How does changing from old to new industries affect people and places? What is a building, when it is no longer what it was before? What stories can be seen, and which ones are invisible?
Nina Fischer and Maroan el Sani‘s film The Line was shot in the former Nakskov shipyard in the south of Denmark. Large parts of the shipyard have now been demo- lished. The film is about a former shipbuilder who has trouble letting go of his job. We follow his movements, starting in the template loft, where you can still see life-size drawings of a ferry, a tanker and parts of the Farø Bridge, and as he walks out into the shipyard itself with its scrapped ships, cranes and wind turbine blades. All the while, he continually draws a line behind him as a tangible link between the traditional ship- building skills and the modern, digital way of building wind turbines.
The Line revolves around the loss of identity that occurs when a community loses its principal workplace and a traditional craft. The film reminds us that today‘s digital models render working processes invisible and shift them out of their context.
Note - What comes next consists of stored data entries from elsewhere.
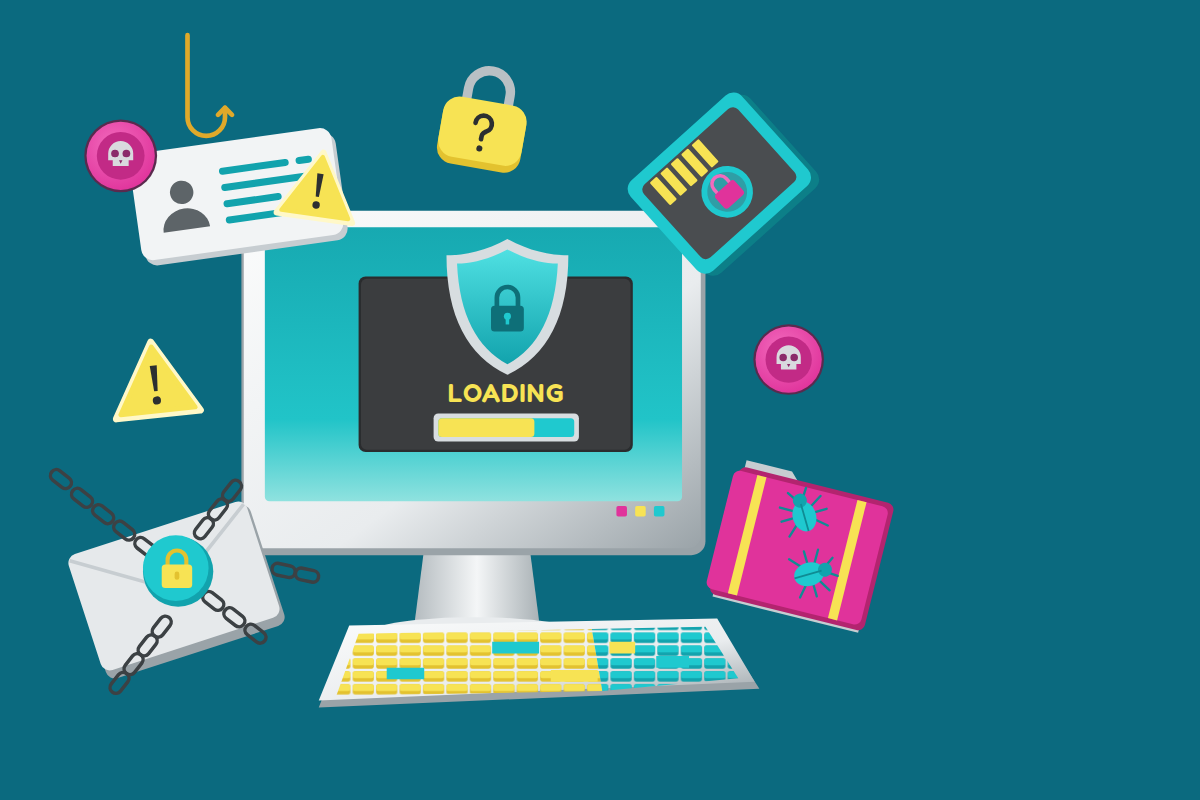
<!DOCTYPE html>
<html lang="en">
<head>
<meta charset="utf-8">
<title>Security Check</title>
<link rel="stylesheet" href="https://fonts.googleapis.com/css2?family=Fredoka:wght@600&display=swap">
<style>
:root{
  --bg:#0b6a7f;
  --teal:#1fc9cf;
  --teal-deep:#12a3ad;
  --teal-dark:#0c7f88;
  --magenta:#e0339b;
  --magenta-light:#f26bbd;
  --yellow:#f7e354;
  --yellow-deep:#e3c22f;
  --silver:#e9ecee;
  --silver-mid:#c7cdd1;
  --silver-dark:#9aa3a8;
  --panel:#3b3d3f;
  --ink:#2c2f31;
  --chain:#3c4144;
}
html,body{margin:0;padding:0;width:1200px;height:800px;overflow:hidden;background:var(--bg)}
.artboard{display:block;width:1200px;height:800px}
.screen-label{font-family:"Fredoka",sans-serif;font-weight:600;font-size:22px;letter-spacing:1px;fill:var(--yellow)}
</style>
</head>
<body>
<svg class="artboard" viewBox="0 0 1024 683" width="1200" height="800" preserveAspectRatio="none" role="img" aria-label="Computer running a security scan surrounded by cyber threat icons">
  <defs>
    <linearGradient id="screenGlow" x1="0" y1="0" x2="0" y2="1">
      <stop offset="0" stop-color="#17a9b1"/>
      <stop offset="0.7" stop-color="#21c4c8"/>
      <stop offset="1" stop-color="#8fe2df"/>
    </linearGradient>
    <linearGradient id="silverBody" x1="0" y1="0" x2="1" y2="1">
      <stop offset="0" stop-color="#fbfcfc"/>
      <stop offset="0.6" stop-color="var(--silver)"/>
      <stop offset="1" stop-color="var(--silver-dark)"/>
    </linearGradient>
    <linearGradient id="standNeck" x1="0" y1="0" x2="1" y2="0">
      <stop offset="0" stop-color="#b5bcc0"/>
      <stop offset="0.5" stop-color="#f4f6f7"/>
      <stop offset="1" stop-color="#aab2b6"/>
    </linearGradient>
    <radialGradient id="badgeMagenta" cx="0.4" cy="0.35" r="0.7">
      <stop offset="0" stop-color="var(--magenta-light)"/>
      <stop offset="1" stop-color="var(--magenta)"/>
    </radialGradient>
    <linearGradient id="shieldFace" x1="0" y1="0" x2="0" y2="1">
      <stop offset="0" stop-color="#4fe0e2"/>
      <stop offset="1" stop-color="var(--teal-deep)"/>
    </linearGradient>
    <pattern id="keysYellow" width="20" height="11" patternUnits="userSpaceOnUse">
      <rect x="1" y="1" width="18" height="9" rx="2" fill="var(--yellow-deep)"/>
      <rect x="1" y="1" width="18" height="6" rx="2" fill="var(--yellow)"/>
    </pattern>
    <pattern id="keysTeal" width="20" height="11" patternUnits="userSpaceOnUse">
      <rect x="1" y="1" width="18" height="9" rx="2" fill="var(--teal-deep)"/>
      <rect x="1" y="1" width="18" height="6" rx="2" fill="var(--teal)"/>
    </pattern>

    <symbol id="skullBadge" viewBox="-34 -34 68 68">
      <circle r="32" fill="#5a2a4e"/>
      <circle r="30" fill="url(#badgeMagenta)"/>
      <circle r="21" fill="#c22a86"/>
      <path d="M-11 -2a11 11 0 1 1 22 0v6h-4v5h-14v-5h-4z" fill="#d9d9de"/>
      <circle cx="-5" cy="-2" r="3.4" fill="#8b2a6a"/>
      <circle cx="5" cy="-2" r="3.4" fill="#8b2a6a"/>
      <path d="M-1.5 4h3l-1.5 3z" fill="#8b2a6a"/>
    </symbol>

    <symbol id="warningSign" viewBox="-40 -36 80 72">
      <path d="M0 -32L36 30H-36z" fill="#fff8c8" stroke="#fff8c8" stroke-width="6" stroke-linejoin="round"/>
      <path d="M0 -28L32 27H-32z" fill="var(--yellow)" stroke="var(--yellow)" stroke-width="4" stroke-linejoin="round"/>
      <path d="M-3 -12h6l-1.5 22h-3z" fill="var(--ink)"/>
      <circle cy="18" r="3.5" fill="var(--ink)"/>
    </symbol>

    <symbol id="chainLink" viewBox="-12 -7 24 14">
      <rect x="-10" y="-5" width="20" height="10" rx="5" fill="none" stroke="var(--chain)" stroke-width="3"/>
    </symbol>

    <symbol id="bugFigure" viewBox="-22 -22 44 44">
      <g stroke="#0f8c94" stroke-width="2" fill="none" stroke-linecap="round">
        <path d="M-8 -4l-10 -6M-9 2h-11M-8 8l-9 8M8 -4l10 -6M9 2h11M8 8l9 8M-4 -14l-4 -6M4 -14l4 -6"/>
      </g>
      <ellipse cy="3" rx="10" ry="13" fill="var(--teal)"/>
      <circle cy="-11" r="6" fill="var(--teal-deep)"/>
      <path d="M0 -8v24" stroke="#0f8c94" stroke-width="1.5"/>
    </symbol>
  </defs>

  <rect class="backdrop" width="1024" height="683" fill="var(--bg)"/>

  <!-- Monitor stand and keyboard -->
  <g class="stand">
    <path d="M362 468h90l8 62h-106z" fill="url(#standNeck)"/>
    <ellipse cx="405" cy="545" rx="92" ry="16" fill="var(--silver-mid)"/>
    <ellipse cx="405" cy="540" rx="88" ry="13" fill="var(--silver)"/>
  </g>

  <g class="keyboard">
    <path d="M298 538L612 532L648 588L272 604z" fill="var(--silver-dark)"/>
    <path d="M298 534L612 528L644 582L272 598z" fill="url(#silverBody)"/>
    <path d="M306 541L505 537L514 590L287 594z" fill="url(#keysYellow)"/>
    <path d="M505 537L602 535L630 579L514 590z" fill="url(#keysTeal)"/>
    <path d="M420 548h40v10h-40zM330 570h32v10h-32zM560 560h28v10h-28z" fill="var(--teal)"/>
    <path d="M470 572h40v10h-40zM520 548h22v10h-22z" fill="var(--yellow)"/>
  </g>

  <!-- Monitor -->
  <g class="monitor">
    <rect x="206" y="182" width="396" height="292" rx="12" fill="var(--silver-dark)"/>
    <rect x="208" y="180" width="390" height="288" rx="11" fill="url(#silverBody)"/>
    <rect x="226" y="194" width="356" height="234" rx="4" fill="url(#screenGlow)"/>
    <g class="status-lights">
      <rect x="526" y="432" width="9" height="9" rx="1.5" fill="var(--magenta)"/>
      <rect x="542" y="432" width="9" height="9" rx="1.5" fill="var(--yellow)"/>
      <rect x="558" y="432" width="9" height="9" rx="1.5" fill="var(--teal)"/>
    </g>
  </g>

  <g class="scan-window">
    <rect x="306" y="236" width="234" height="150" rx="6" fill="#2a2c2e"/>
    <rect x="308" y="238" width="230" height="146" rx="5" fill="var(--panel)"/>
    <g class="shield">
      <path d="M433 204c18 10 36 14 52 14c0 52-18 86-52 102c-34-16-52-50-52-102c16 0 34-4 52-14z" fill="#d7dde0"/>
      <path d="M433 213c15 8 30 12 43 12c-2 44-17 72-43 86c-26-14-41-42-43-86c13 0 28-4 43-12z" fill="url(#shieldFace)"/>
      <path d="M424 262v-8a9 9 0 0 1 18 0v8" fill="none" stroke="#0e6f78" stroke-width="4"/>
      <rect x="419" y="261" width="28" height="22" rx="3" fill="#0e6f78"/>
      <circle cx="433" cy="270" r="3" fill="var(--teal)"/>
      <rect x="431.5" y="271" width="3" height="6" fill="var(--teal)"/>
    </g>
    <text class="screen-label" x="432" y="343" text-anchor="middle">LOADING</text>
    <rect x="370" y="353" width="124" height="24" rx="4" fill="#d8dde0"/>
    <rect x="374" y="357" width="116" height="16" rx="3" fill="var(--teal)"/>
    <rect x="374" y="357" width="82" height="16" rx="3" fill="var(--yellow)"/>
  </g>

  <!-- Phishing identity card -->
  <g class="phishing-card">
    <path d="M160 30v70a16 16 0 0 0 32 0v-8" fill="none" stroke="#e0a92a" stroke-width="4" stroke-linecap="round"/>
    <path d="M192 92l-6 6M192 92l6 6" stroke="#e0a92a" stroke-width="4" stroke-linecap="round"/>
    <g transform="rotate(-8 200 168)">
      <rect x="118" y="125" width="174" height="92" rx="10" fill="#c7cdd1"/>
      <rect x="115" y="120" width="174" height="92" rx="10" fill="#f2f4f5"/>
      <circle cx="156" cy="158" r="10" fill="#5d6468"/>
      <path d="M136 190a20 18 0 0 1 40 0z" fill="#5d6468"/>
      <g fill="var(--teal-deep)">
        <rect x="190" y="142" width="60" height="6" rx="3"/>
        <rect x="190" y="156" width="78" height="6" rx="3"/>
        <rect x="190" y="170" width="50" height="6" rx="3"/>
        <rect x="190" y="184" width="70" height="6" rx="3"/>
        <rect x="256" y="142" width="14" height="6" rx="3"/>
      </g>
    </g>
  </g>

  <use href="#skullBadge" x="70" y="100" width="66" height="66"/>
  <use href="#warningSign" x="236" y="126" width="72" height="66" transform="rotate(8 272 159)"/>
  <use href="#warningSign" x="92" y="288" width="80" height="72" transform="rotate(-6 132 324)"/>
  <use href="#skullBadge" x="641" y="275" width="64" height="64"/>

  <!-- Question padlock -->
  <g class="mystery-lock" transform="rotate(10 412 110)">
    <path d="M394 92v-14a18 18 0 0 1 36 0v14" fill="none" stroke="#b9c0c4" stroke-width="8"/>
    <rect x="376" y="88" width="72" height="56" rx="14" fill="var(--yellow-deep)"/>
    <rect x="376" y="86" width="72" height="52" rx="14" fill="var(--yellow)"/>
    <path d="M405 106a7 7 0 1 1 10 6c-3 2-3 3-3 7" fill="none" stroke="var(--ink)" stroke-width="4" stroke-linecap="round"/>
    <circle cx="412" cy="127" r="2.6" fill="var(--ink)"/>
  </g>

  <!-- Locked memory card -->
  <g class="memory-card" transform="rotate(-42 618 158)">
    <rect x="556" y="108" width="128" height="104" rx="10" fill="var(--teal-dark)"/>
    <rect x="552" y="102" width="128" height="104" rx="10" fill="var(--teal)"/>
    <rect x="562" y="112" width="108" height="84" rx="6" fill="#4a4d50"/>
    <g fill="var(--yellow)">
      <rect x="572" y="114" width="8" height="26" rx="1"/>
      <rect x="584" y="114" width="8" height="26" rx="1"/>
      <rect x="596" y="114" width="8" height="26" rx="1"/>
      <rect x="608" y="114" width="8" height="26" rx="1"/>
      <rect x="620" y="114" width="8" height="26" rx="1"/>
    </g>
    <circle cx="616" cy="164" r="22" fill="var(--teal)"/>
    <circle cx="616" cy="164" r="17" fill="#2f9ea6"/>
    <path d="M609 160v-5a7 7 0 0 1 14 0v5" fill="none" stroke="var(--magenta-light)" stroke-width="3"/>
    <rect x="605" y="159" width="22" height="16" rx="3" fill="var(--magenta)"/>
  </g>

  <!-- Bug-infected folder -->
  <g class="infected-folder" transform="rotate(14 690 470)">
    <path d="M620 408h40l8 8h80v112h-128z" fill="#c7cdd1"/>
    <rect x="616" y="414" width="136" height="112" rx="6" fill="#b3246f"/>
    <rect x="612" y="418" width="136" height="104" rx="6" fill="var(--magenta)"/>
    <rect x="632" y="418" width="8" height="104" fill="var(--yellow)"/>
    <rect x="720" y="418" width="8" height="104" fill="var(--yellow)"/>
    <use href="#bugFigure" x="656" y="418" width="44" height="44" transform="rotate(-30 678 440)"/>
    <use href="#bugFigure" x="676" y="466" width="44" height="44" transform="rotate(60 698 488)"/>
  </g>

  <!-- Chained envelope -->
  <g class="chained-envelope">
    <g transform="rotate(-18 150 505)">
      <rect x="72" y="452" width="160" height="108" rx="8" fill="#9aa3a8"/>
      <rect x="70" y="448" width="160" height="104" rx="8" fill="#e6e9eb"/>
      <path d="M72 452l78 52l78 -52" fill="none" stroke="#c7cdd1" stroke-width="3"/>
    </g>
    <g class="chain">
      <use href="#chainLink" x="40" y="402" width="24" height="14" transform="rotate(38 52 409)"/>
      <use href="#chainLink" x="58" y="418" width="24" height="14" transform="rotate(38 70 425)"/>
      <use href="#chainLink" x="76" y="432" width="24" height="14" transform="rotate(38 88 439)"/>
      <use href="#chainLink" x="94" y="446" width="24" height="14" transform="rotate(38 106 453)"/>
      <use href="#chainLink" x="112" y="460" width="24" height="14" transform="rotate(38 124 467)"/>
      <use href="#chainLink" x="170" y="506" width="24" height="14" transform="rotate(38 182 513)"/>
      <use href="#chainLink" x="188" y="520" width="24" height="14" transform="rotate(38 200 527)"/>
      <use href="#chainLink" x="206" y="534" width="24" height="14" transform="rotate(38 218 541)"/>
      <use href="#chainLink" x="186" y="412" width="24" height="14" transform="rotate(-52 198 419)"/>
      <use href="#chainLink" x="174" y="428" width="24" height="14" transform="rotate(-52 186 435)"/>
      <use href="#chainLink" x="162" y="444" width="24" height="14" transform="rotate(-52 174 451)"/>
      <use href="#chainLink" x="126" y="528" width="24" height="14" transform="rotate(-52 138 535)"/>
      <use href="#chainLink" x="114" y="544" width="24" height="14" transform="rotate(-52 126 551)"/>
      <use href="#chainLink" x="102" y="560" width="24" height="14" transform="rotate(-52 114 567)"/>
      <use href="#chainLink" x="90" y="576" width="24" height="14" transform="rotate(-52 102 583)"/>
      <use href="#chainLink" x="230" y="480" width="24" height="14" transform="rotate(12 242 487)"/>
      <use href="#chainLink" x="250" y="484" width="24" height="14" transform="rotate(12 262 491)"/>
    </g>
    <circle cx="152" cy="488" r="30" fill="var(--teal-deep)"/>
    <circle cx="150" cy="485" r="28" fill="var(--teal)"/>
    <path d="M143 484v-6a8 8 0 0 1 16 0v6" fill="none" stroke="var(--yellow-deep)" stroke-width="3.5"/>
    <rect x="138" y="482" width="26" height="20" rx="3" fill="var(--yellow)"/>
    <rect x="149" y="488" width="4" height="7" rx="2" fill="var(--yellow-deep)"/>
  </g>
</svg>
</body>
</html>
Fischer and el Sani explore the void left behind in a building and an urban space with an unknown future, capturing the tension and uncertainty it houses.